This play by acclaimed South African playwright and director Lara Foot makes a sure transition to Australia in the capable hands of director Pamela Rabe. Solomon and Marion may not have the same edge in the comfort of the Arts Centre as it would in the turmoil of its native land, but the emotional impact of this wonderful piece of theatre is undiminished.
The political is personal in this two-hander, where the relationship between black and white and their changing status is played out between an elderly white woman and a young black African. Foot uses this unlikely relationship to explore the tension, violence, loneliness and isolation of post-apartheid South Africa. There is no debate or wordy dialogue, just a slowly developing conversation and a dramatic focus on one violent incident that changed both their lives and epitomises the era.
Some of the script is in monologue, as Marion, played superbly by Gillian Jones, writes to her daughter in Australia and talks to her dead son. Her accent unfaltering, Jones inhabits the role with a physicality and breadth of emotion that takes you into the heart of her life. With perfectly timed and nuanced dialogue, she makes us believe that here is a woman who has lost everything and now refuses to leave the place she has always known as home.
Even in the bizarre stage set designed by Richard Roberts – a shambolic collection of furniture strewn among sand – Jones seems completely at home. And the lighting by Rachel Burke that bathes the stage in the dusks and dawns of Africa, takes us there, to a place that young people are deserting and where those who remain are living with violence and death close at hand.
Pacharo Mzembe, in his MTC debut as Solomon, takes his character on a huge journey, a long way from the shuffling, servile intruder we first encounter. In his convincing patois, Mzembe runs the gamut of emotions from menacing to childishly exuberant. He brings humour, lightness and energy into the production and is the perfect foil for Jones’s introspection.
Rabe’s production is an intelligent, sensitive and entertaining version of a brilliant play. There is a slow build-up to each dramatic moment in the finely crafted script, except perhaps before the major revelation, which would have benefited from a longer pause. Overall, it is a remarkable achievement for an Australian theatre company.
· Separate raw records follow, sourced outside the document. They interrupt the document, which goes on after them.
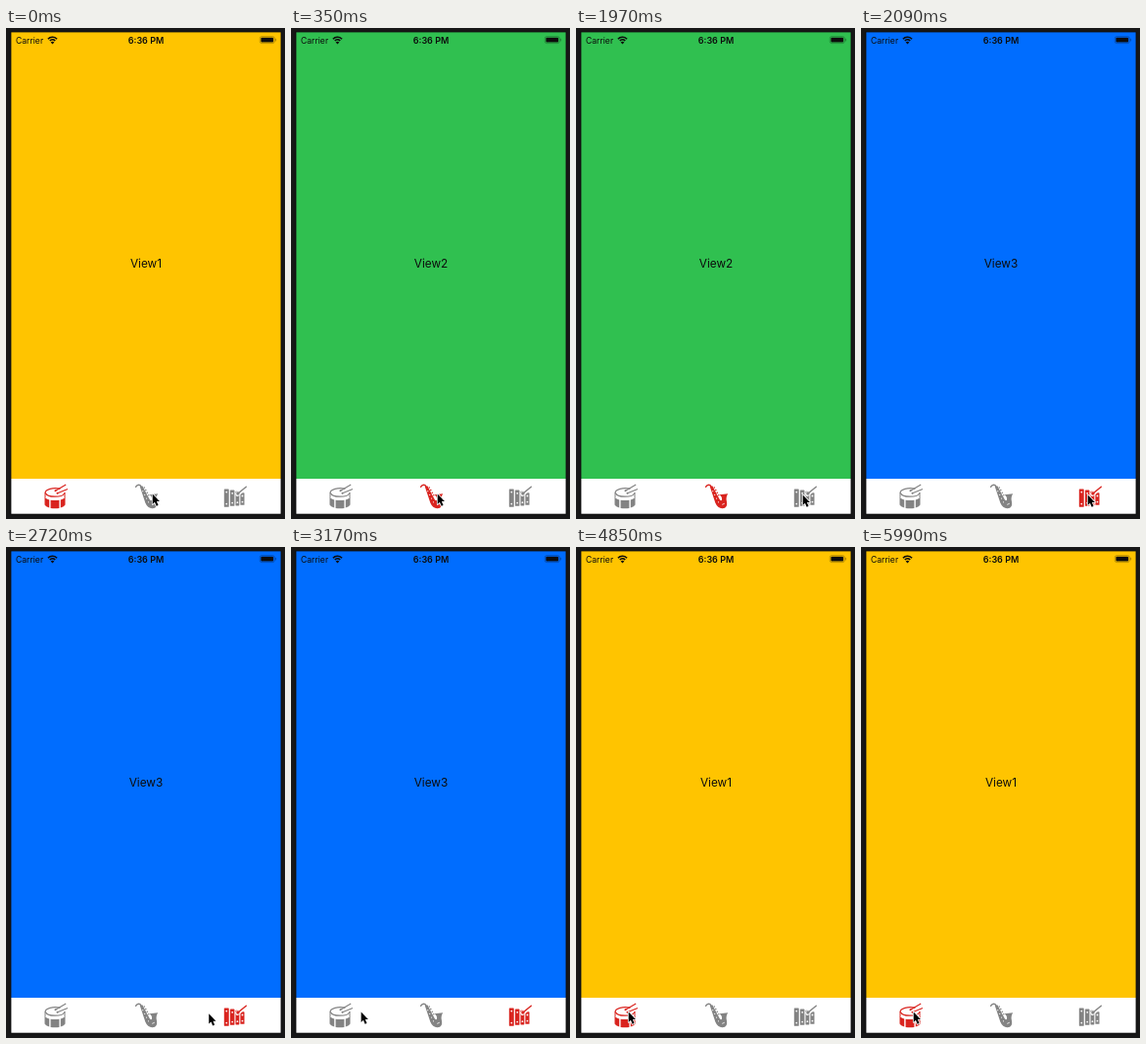
An HTML page with a canvas that plays this animation: 285x500 px, repeating every 6020 ms.

```html
<!DOCTYPE html>
<html lang="en">
<head>
<meta charset="utf-8">
<title>Tab bar</title>
<style>
html, body { margin: 0; width: 100%; height: 100%; overflow: hidden; background: #151515; }
canvas { display: block; width: 285px; height: 500px; }
</style>
</head>
<body>
<canvas id="stage"></canvas>
<script>
const W = 285, H = 500, LOOP = 6020;
const RED = '#d9241f', GRAY = '#838383', INK = '#0c0c0c';
const FONT = 'Inter, "Liberation Sans", sans-serif';
const canvas = document.getElementById('stage');
const ctx = canvas.getContext('2d');
const ratio = window.devicePixelRatio || 1;
canvas.width = W * ratio;
canvas.height = H * ratio;

const views = [
  { color: '#ffc400', label: 'View1' },
  { color: '#30c050', label: 'View2' },
  { color: '#006dff', label: 'View3' }
];

// start time and selected tab
const taps = [[0, 0], [300, 1], [2000, 2], [4310, 0]];

// time, x, y of the pointer tip
const path = [
  [0, 149, 474], [850, 149, 474], [1280, 219, 471], [1480, 231, 475],
  [2640, 231, 475], [3170, 71, 473], [3450, 53, 473], [LOOP, 53, 473]
];

function tabAt(t) {
  let tab = 0;
  for (const [start, index] of taps) if (t >= start) tab = index;
  return tab;
}

function pointerAt(t) {
  const i = path.findIndex(p => p[0] > t);
  const [t0, x0, y0] = path[i - 1], [t1, x1, y1] = path[i];
  const k = (t - t0) / (t1 - t0);
  return [x0 + (x1 - x0) * k, y0 + (y1 - y0) * k];
}

function rect(x, y, w, h, color) {
  ctx.fillStyle = color;
  ctx.fillRect(x, y, w, h);
}

function roundRect(x, y, w, h, r) {
  ctx.beginPath();
  ctx.roundRect(x, y, w, h, r);
}

function stroke(d, width, color) {
  ctx.lineWidth = width;
  ctx.strokeStyle = color;
  ctx.stroke(new Path2D(d));
}

function fill(d, color) {
  ctx.fillStyle = color;
  ctx.fill(new Path2D(d));
}

function dot(x, y, r, color) {
  ctx.fillStyle = color;
  ctx.beginPath();
  ctx.arc(x, y, r, 0, Math.PI * 2);
  ctx.fill();
}

function text(str, x, y, size, weight, align) {
  ctx.font = `${weight} ${size}px ${FONT}`;
  ctx.textAlign = align;
  ctx.fillStyle = INK;
  ctx.fillText(str, x, y);
}

function statusBar() {
  text('Carrier', 10, 15.8, 8.6, 400, 'left');
  text('6:36 PM', 143, 15.8, 9, 600, 'center');
  ctx.lineCap = 'butt';
  ctx.strokeStyle = INK;
  ctx.lineWidth = 1.6;
  for (const r of [3.7, 6.3]) {
    ctx.beginPath();
    ctx.arc(47.5, 15.6, r, -Math.PI * 0.76, -Math.PI * 0.24);
    ctx.stroke();
  }
  fill('M47.5 16.4L45.7 14.4Q47.5 13 49.3 14.4Z', INK);
  ctx.lineWidth = 0.7;
  ctx.strokeStyle = 'rgba(0,0,0,.35)';
  roundRect(259.3, 8.6, 15, 7, 2);
  ctx.stroke();
  ctx.fillStyle = INK;
  roundRect(260.4, 9.7, 12.8, 4.8, 1);
  ctx.fill();
  rect(275.2, 10.8, 0.9, 2.6, 'rgba(0,0,0,.35)');
}

function drum(c) {
  ctx.lineCap = 'round';
  stroke('M55 469.2Q50 468.2 45 469.3Q39.8 470.8 40.2 473.2Q41.5 477.2 50 477.2Q58.5 477.2 59.8 473.6', 1.2, c);
  stroke('M40 473.5V478M60 473.5V478', 1, c);
  fill('M39.5 478Q41.5 479.8 44.2 480.4V488.6Q40.5 487.6 39.5 485.6Z', c);
  fill('M45.6 480.7Q50 481.5 54.4 480.7V488.9Q50 489.6 45.6 488.9Z', c);
  fill('M60.5 478Q58.5 479.8 55.8 480.4V488.6Q59.5 487.6 60.5 485.6Z', c);
  stroke('M50.5 471.2L60.8 465.2M52.5 473.7L62.5 469.7', 1.2, c);
  dot(50.5, 471.3, 1, c);
  dot(52.5, 473.7, 1, c);
}

function sax(c) {
  ctx.lineCap = 'round';
  stroke('M132.6 467.2L134.2 465.6Q137 464.6 138 467.3', 1.4, c);
  fill('M136.8 467L139.3 466.3L146.8 480.2Q148.4 482 149 480.4Q149.6 477.6 146.6 475.2L155.2 474.2Q152.6 478.2 154 482.4Q155.4 488.8 149.6 489.2Q144.8 489.4 142.4 483.8Z', c);
  for (let i = 0; i < 4; i++) {
    dot(141.3 + i * 1.5, 468 + i * 2.6, 0.8, c);
    dot(139.8 + i * 1.9, 471.7 + i * 3.7, 0.6, '#fff');
  }
  stroke('M149.6 485.2L151.4 484.4', 0.8, '#fff');
}

function xylophone(c) {
  const bars = [[222.8, 469.4, 4.9, 18.4], [228.9, 470.6, 4.5, 16.2], [234.5, 471.8, 3.8, 14.6], [239.4, 473.3, 4.1, 12.5]];
  for (const [x, y, w, h] of bars) {
    ctx.fillStyle = c;
    roundRect(x, y, w, h, 0.6);
    ctx.fill();
    dot(x + w / 2, y + 3.2, 0.9, '#fff');
    dot(x + w / 2, y + h - 3.2, 0.9, '#fff');
  }
  ctx.lineCap = 'round';
  stroke('M236.5 474.5L246 466.8', 4.6, '#fff');
  stroke('M237 474L245.3 467.2', 1.4, c);
  dot(236.9, 474, 1.7, c);
}

function pointer(x, y) {
  ctx.save();
  ctx.translate(x + 0.7, y + 0.6);
  ctx.scale(0.86, 0.92);
  const d = 'M0 0V11.2L2.6 8.9L4.6 13.3L6.8 12.3L4.9 8H8.4Z';
  ctx.lineJoin = 'round';
  stroke(d, 1.8, '#fff');
  fill(d, '#000');
  ctx.restore();
}

function draw(t) {
  const tab = tabAt(t), view = views[tab];
  ctx.setTransform(ratio, 0, 0, ratio, 0, 0);
  rect(0, 0, W, H, '#171717');
  rect(4, 3.5, 277.5, 492, '#101010');
  rect(5.4, 4.4, 275.2, 454.6, view.color);
  rect(5.4, 459, 275.2, 35.7, '#fff');
  statusBar();
  text(view.label, 143, 243.8, 11.8, 400, 'center');
  [drum, sax, xylophone].forEach((icon, i) => icon(i === tab ? RED : GRAY));
  pointer(...pointerAt(t));
}

const start = performance.now();
function tick() {
  draw((performance.now() - start) % LOOP);
  requestAnimationFrame(tick);
}
tick();
</script>
</body>
</html>
```
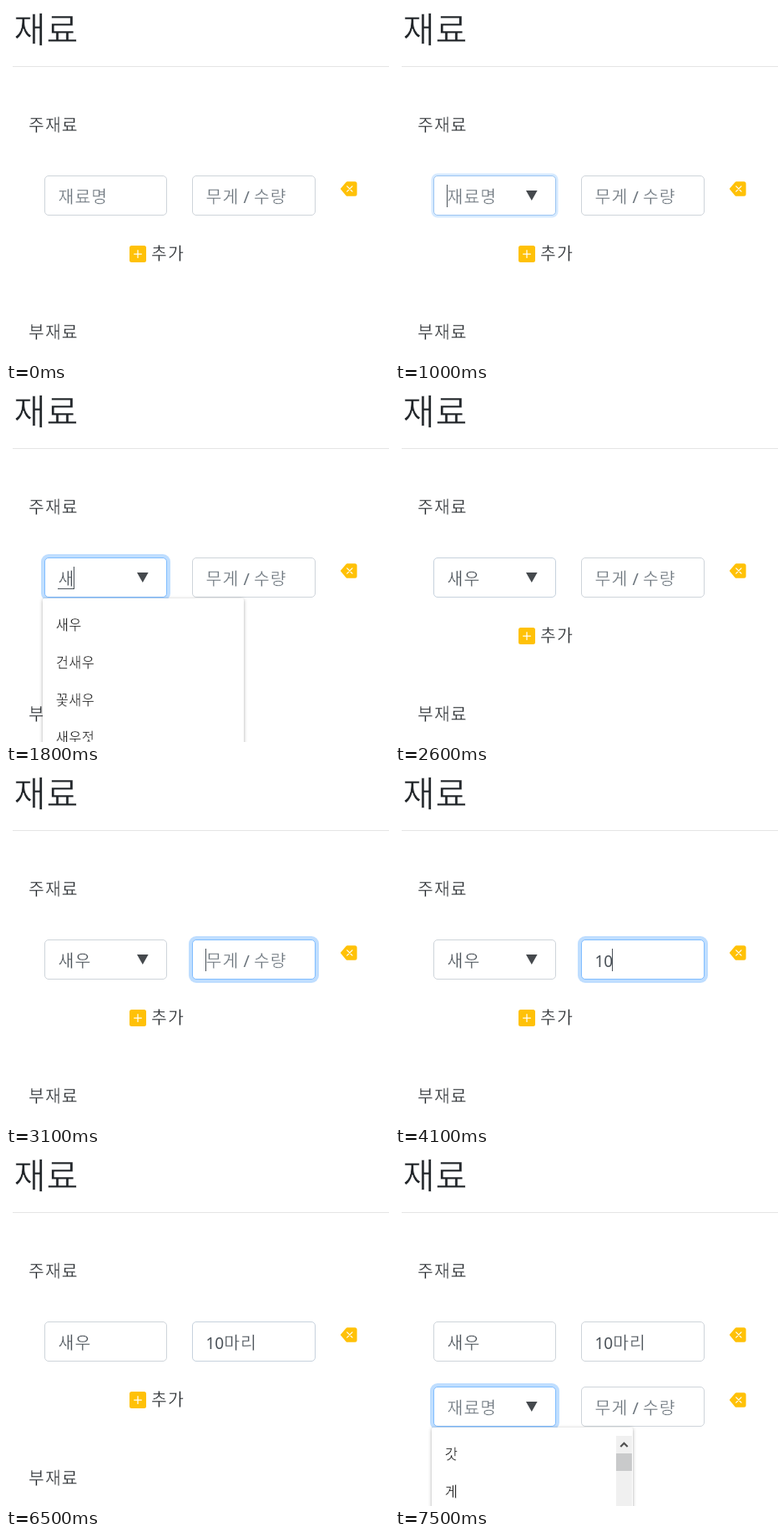
These frames come from a looping animation (459x424 px, 8 s). An HTML page:

```html
<!DOCTYPE html>
<html lang="ko">
<head>
<meta charset="utf-8">
<style>
  html, body { margin: 0; width: 100%; height: 100%; overflow: hidden; background: #fff; }
  svg { display: block; }
  /* the white outline thins the strokes of the regular weight */
  text { font-family: "Noto Sans CJK KR", "Noto Sans CJK", "Noto Sans", sans-serif; font-size: 20.5px; letter-spacing: .95px; font-weight: 350; fill: #212529; stroke: #fff; stroke-width: .4px; white-space: pre; }
  .title { font-size: 41.5px; letter-spacing: 1px; stroke-width: .7px; }
  .item { font-size: 16.5px; letter-spacing: .4px; fill: #111; }
  .value { fill: #495057; }
  .hint { fill: #6c757d; }
  .num { font-family: "Noto Sans", "Open Sans", sans-serif; font-size: 19px; letter-spacing: 0; font-weight: 400; stroke: none; }
  .slash { font-size: 20px; }
  .popup { filter: drop-shadow(0 1px 2px rgba(0, 0, 0, .32)); }
</style>
</head>
<body>
<svg id="stage" width="459" height="424" viewBox="0 0 459 424"></svg>
<script>
const stage = document.getElementById('stage');
const LOOP = 8000, STEP = 100, ROW = 78;
const HANGUL = 19.8, DIGIT = 10.8;
const AMBER = '#ffc107';

// What each field holds: [start, text, number of trailing characters being composed]
const nameTyping = [[0, '', 0], [1500, 'ㅅ', 1], [1700, '새', 1], [1900, '생', 1], [2000, '새우', 1], [2500, '새우', 0]];
const amountTyping = [[0, '', 0], [3500, '1', 0], [3800, '10', 0], [4300, '10ㅁ', 1], [4500, '10마', 1],
  [4600, '10말', 1], [4700, '10마리', 1], [5400, '10마리', 0]];

const within = (t, a, b) => t >= a && t < b;
const at = (list, t) => list.filter(e => e[0] <= t).pop();
const clamp = v => Math.max(0, Math.min(1, v));
const mix = (a, b, p) => a + (b - a) * p;

// The CSS "ease" curve, cubic-bezier(.25, .1, .25, 1)
function ease(x) {
  let lo = 0, hi = 1;
  for (let i = 0; i < 24; i++) {
    const s = (lo + hi) / 2, u = 1 - s;
    if (.75 * u * u * s + .75 * u * s * s + s ** 3 < x) lo = s; else hi = s;
  }
  const s = lo, u = 1 - s;
  return .3 * u * u * s + 3 * u * s * s + s ** 3;
}
const focus = (t, on, off) => ease(clamp((t - on) / 150)) - ease(clamp((t - off) / 150));

const label = (x, y, s, cls = '') => `<text x="${x}" y="${y}" class="${cls}">${s}</text>`;
const box = (x, y, w, h, attrs) => `<rect x="${x}" y="${y}" width="${w}" height="${h}" ${attrs}/>`;
const advance = s => [...s].reduce((sum, c) => sum + (/\d/.test(c) ? DIGIT : HANGUL), 0);

function field(x, y, w, hint, o) {
  const p = o.focus || 0, [, value, composing] = o.typed || [0, '', 0];
  const tx = x + 16, base = y + 32.6, spread = 4 * p;
  const border = [[206, 128], [212, 189], [218, 255]].map(([a, b]) => Math.round(mix(a, b, p)));
  let out = '';
  if (p > 0.01) {
    out += box(x - spread, y - spread, w + 2 * spread, 48 + 2 * spread,
      `rx="${5 + spread}" fill="rgb(0,123,255)" fill-opacity="${.25 * p}"`);
  }
  out += box(x + .5, y + .5, w - 1, 47, `rx="4.5" fill="#fff" stroke="rgb(${border})"`);
  if (value) {
    const digits = value.match(/^\d*/)[0], rest = value.slice(digits.length);
    if (digits) out += label(tx + .5, base, digits, 'num value');
    if (rest) out += label(tx + .6 + advance(digits), base, rest, 'value');
  } else {
    out += label(tx + .6, base, hint, 'hint');
  }
  const end = Math.round(tx + advance(value) - (value ? .6 : 0));
  if (composing) out += box(end - 19, y + 37, 19, 1, 'fill="#495057"');
  if (o.caret) out += box(end, y + 11, 1, 27, 'fill="#495057"');
  if (o.arrow) out += `<path d="M${x + 111} ${y + 18}h13.6l-6.8 12z" fill="#45494d"/>`;
  return out;
}

const eraser = y => `<g transform="translate(401 ${y + 6}) scale(1.25)">
  <path fill="${AMBER}" d="M15.7 3a2 2 0 0 0-2-2H6.6a2 2 0 0 0-1.5.7L.24 7.35a1 1 0 0 0 0 1.3L5.1 14.3a2 2 0 0 0 1.5.7h7.1a2 2 0 0 0 2-2z"/>
  <path stroke="#fff" stroke-linecap="round" d="M6.2 5.5l5 5m0-5l-5 5"/></g>`;

const addButton = y => `<g transform="translate(148 ${y}) scale(1.25)">
  <rect width="16" height="16" rx="2" fill="${AMBER}"/>
  <path stroke="#fff" stroke-linecap="round" d="M8 4.5v7M4.5 8h7"/></g>` + label(174.1, y + 16.5, '추가');

const row = (y, name, amount) =>
  field(46, y, 147, '재료명', name) +
  field(223, y, 148, '무게<tspan class="num slash hint"> / </tspan>수량', amount) + eraser(y);

function popup(y, items, scrolls) {
  let out = box(44, y, 241, 220, 'rx="2" fill="#fff" class="popup"');
  items.forEach((s, i) => {
    out += label(59.7, y + 38.3 + 45 * i, s, 'item');
  });
  if (scrolls) {
    out += box(265, y + 10, 19, 210, 'fill="#f0f0f0"') + box(265, y + 31, 19, 21, 'fill="#c9cacb"') +
      `<path d="M270.3 ${y + 23}l4.2-4.2 4.2 4.2" fill="none" stroke="#505050" stroke-width="2.2"/>`;
  }
  return out;
}

function scene(t) {
  const top = 203, added = t >= 6600, shift = added ? ROW : 0;
  let out = label(9.2, 43.6, '재료', 'title') +
    box(8, 72, 451, 1, 'fill="#e5e5e5"') +
    label(27.1, 150, '주재료') + label(27.1, 398 + shift, '부재료') + addButton(287 + shift);
  out += row(top, {
    focus: focus(t, 944, 2505),
    typed: at(nameTyping, t),
    caret: within(t, 900, 2500),
    arrow: within(t, 500, 6200)
  }, {
    focus: focus(t, 2950, 6405),
    typed: at(amountTyping, t),
    caret: within(t, 3000, 5200) || within(t, 5400, 6000)
  });
  if (added) {
    out += row(top + ROW, { focus: focus(t, 6950, LOOP + 1), caret: within(t, 7000, 7500), arrow: true }, {});
  }
  if (within(t, 1700, 2500)) out += popup(252, ['새우', '건새우', '꽃새우', '새우젓']);
  if (t >= 7000) out += popup(252 + ROW, ['갓', '게'], true);
  return out;
}

let shown = -1;
function update(now) {
  const t = Math.floor(now % LOOP / STEP) * STEP;
  if (t !== shown) stage.innerHTML = scene(shown = t);
}
function tick(now) {
  update(now);
  requestAnimationFrame(tick);
}
update(0);
requestAnimationFrame(tick);
</script>
</body>
</html>
```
And Foot’s persistent hope, in spite of all, is allowed to shine through.
Melbourne Theatre Company presents
Solomon and Marion
by Lara Foot
Director Pamela Rabe
Venue: Arts Centre Fairfax Studio, Melbourne
Dates: 7 June – 20 July 2013
Time: Mon/Tues 6.30pm;Wed 1pm & 8pm;Thurs/Fri 8pm; Sat 4pm & 8.30pm.
Tickets: from $58, Under 30s just $33